Why, and How, You Should Drink Beer With Dessert

Honestly, it’s pretty good. Photo: Jed Egan

Recently, at a bar that puts equal emphasis on drinking and eating, a generous server gifted me some free dessert. The dessert itself — a fluffy doughnut covered in cinnamon and sugar and topped with whipped cream — was good, if a little unexciting. Instead, what made me really take notice was the way the doughnut complemented what I was drinking: beer.

This particular beer, a saison from North Coast Brewing Company, had a dry finish that cut through the cake’s sweetness, and a relatively thick texture that only enriched the effect of the whipped cream. This was a surprising, natural pairing right up there with oysters and stout, the gastropub equivalent of white truffles and vintage Barolo. It also made me realize more people need to drink beer with dessert.

It’s not so crazy. Even though dessert wines and digestifs have stood the test of time, it’s only been a somewhat recent development that people will serve wine traditionally meant for savory food at the very end of a meal. Why not beer that’s intended for savory food, too?

Granted, some more esoteric craft beers show up at unexpected points in a meal — many are brewed expressly for dessert or maybe breakfast, and there’s even a beer inspired by Swedish Fish (it’s not as bad as it sounds). But there’s still a relatively limited audience for those drinks — especially when compared to the number of people who will reach for something like bourbon or sweet wine after a meal.

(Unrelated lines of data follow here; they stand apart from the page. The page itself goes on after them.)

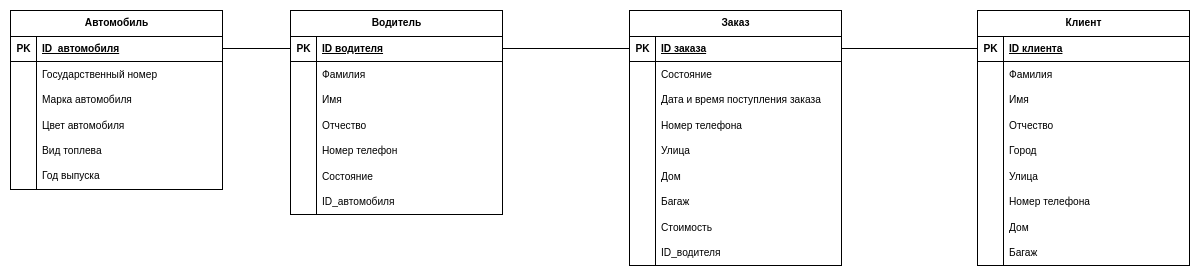
<!DOCTYPE html>
<html lang="ru">
<head>
<meta charset="utf-8">
<title>ER-диаграмма: заказ такси</title>
<style>
:root { --line: #000; --text: #000; --paper: #fff; --row: 25.5px; }
* { box-sizing: border-box; margin: 0; padding: 0; }
body { width: 1200px; height: 276px; overflow: hidden; background: var(--paper); }
.diagram { position: relative; width: 1200px; height: 276px; overflow: hidden; color: var(--text); font: 10.2px/1.2 "Liberation Sans", Arial, sans-serif; }
.links { position: absolute; left: 0; top: 0; }
.entity { position: absolute; top: 10px; width: 213px; border: 1px solid var(--line); background: var(--paper); }
.car { left: 10px; }
.driver { left: 290px; }
.order { left: 629px; }
.client { left: 977px; }
.entity h2 { display: flex; align-items: center; justify-content: center; height: var(--row); border-bottom: 1px solid var(--line); font-size: inherit; font-weight: 700; }
.key { display: flex; height: var(--row); border-bottom: 1px solid var(--line); font-weight: 700; }
.key b { display: flex; align-items: center; justify-content: center; width: 26px; border-right: 1px solid var(--line); }
.key u { align-self: center; padding-left: 5px; }
.fields { list-style: none; margin: 0 0 -1px 25px; border-left: 1px solid var(--line); }
.fields li { display: flex; align-items: center; height: var(--row); padding-left: 5px; white-space: nowrap; }
.fields li:last-child { height: 24.5px; margin-bottom: 1px; }
</style>
</head>
<body>
<main class="diagram">
  <svg class="links" width="1200" height="276" viewBox="0 0 1200 276" stroke="#000" aria-hidden="true">
    <line x1="222" y1="48.5" x2="291" y2="48.5"/>
    <line x1="502" y1="48.5" x2="630" y2="48.5"/>
    <line x1="841" y1="48.5" x2="978" y2="48.5"/>
  </svg>

  <section class="entity car">
    <h2>Автомобиль</h2>
    <div class="key"><b>PK</b><u>ID_автомобиля</u></div>
    <ul class="fields">
      <li>Государственный номер</li>
      <li>Марка автомобиля</li>
      <li>Цвет автомобиля</li>
      <li>Вид топлева</li>
      <li>Год выпуска</li>
    </ul>
  </section>

  <section class="entity driver">
    <h2>Водитель</h2>
    <div class="key"><b>PK</b><u>ID водителя</u></div>
    <ul class="fields">
      <li>Фамилия</li>
      <li>Имя</li>
      <li>Отчество</li>
      <li>Номер телефон</li>
      <li>Состояние</li>
      <li>ID_автомобиля</li>
    </ul>
  </section>

  <section class="entity order">
    <h2>Заказ</h2>
    <div class="key"><b>PK</b><u>ID заказа</u></div>
    <ul class="fields">
      <li>Состояние</li>
      <li>Дата и время поступления заказа</li>
      <li>Номер телефона</li>
      <li>Улица</li>
      <li>Дом</li>
      <li>Багаж</li>
      <li>Стоимость</li>
      <li>ID_водителя</li>
    </ul>
  </section>

  <section class="entity client">
    <h2>Клиент</h2>
    <div class="key"><b>PK</b><u>ID клиента</u></div>
    <ul class="fields">
      <li>Фамилия</li>
      <li>Имя</li>
      <li>Отчество</li>
      <li>Город</li>
      <li>Улица</li>
      <li>Номер телефона</li>
      <li>Дом</li>
      <li>Багаж</li>
    </ul>
  </section>
</main>
</body>
</html>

And the kind of middle-of-the-road beer that everyone drinks from time to time is still saved for pairings like wings and pizza. Really, though, there’s a dessert to match every beer — even really cheap stuff like High Life, PBR, or Bud, which during a recent taste test made a great partner for an individual apple pie. This is no accident.

“Budweiser is a match with everything,” says Alex Pfaffenbach, the assistant GM for food and beverage at Daniel Humm and Will Guidara’s NoMad. The King of Beers is fairly acidic and bright, and — in the case of the apple pie — there’s just enough grain flavor to help buttery crusts stand out. It also doesn’t hurt that Budweiser has been engineered to taste as inoffensive as possible to the majority of the population.

Even still, there are less-obvious, and slightly more interesting, ways to match beer to sweets. Here’s how Pfaffenbach and Del Posto wine and beverage director Matthew Orawski suggest getting started.

Match Miller High Life With Literally Anything Sweet: Pfaffenbach loves the Champagne of Beers “because it’s overcarbonated and super refreshing, and it’s light.” Think of beer-and-a-shot combos, where the beer acts to cut the heaviness of the liquor. The same approach works for dessert. A vanilla cupcake and a pony of High Life are just about perfect together.

Eat Chocolate Mousse With Strong, Dark Beers: Mild stouts like Guinness are such a natural dessert complement that they’re often used in chocolate desserts — Vinegar Hill House’s Guinness cake with cream-cheese frosting remains a truly great dessert — but as a dessert’s richness increases, you want a beer that’s bold enough to stand up. For something like chocolate mousse or chocolate cake, reach for something like Founders Imperial Stout or — most obviously — Brooklyn Brewery’s Black Chocolate Stout. For something super-rich like brownies, Orawski even recommends something like a dark IPA, with subtle spicing, not to mention a little bitterness.

Blue Moon Pairs With Spiced Cakes: Brewed with orange peels, coriander, and other spices, Blue Moon is a refreshing macrobrew that still has some unexpected flavors that pair well with spiced cakes like carrot, bread pudding, and coffee cake.

Drink Crisp IPA With Pineapple Upside-Down Cake: If you’re having a tropical dessert like pineapple cake or passion-fruit tart, try a fruity IPA, something that favors hop aroma over intense bitterness, like a Dogfish Head 60 Minute IPA or a Lagunitas Little Sumpin’ Sumpin’ Ale.

Make a Float With Vanilla Ice Cream and Oatmeal Stout: If you want something dead simple, Pfaffenbach suggests the float equivalent of a Little Debbie’s Oatmeal Cream Pie: “My favorite thing to do is take a scoop of vanilla ice cream and put it in a Founders Breakfast Stout,” he says. The beer has this “super creamy, delicious texture — you drop a scoop of vanilla ice cream in there and it’s over.”

Why You Should Drink Beer With Dessert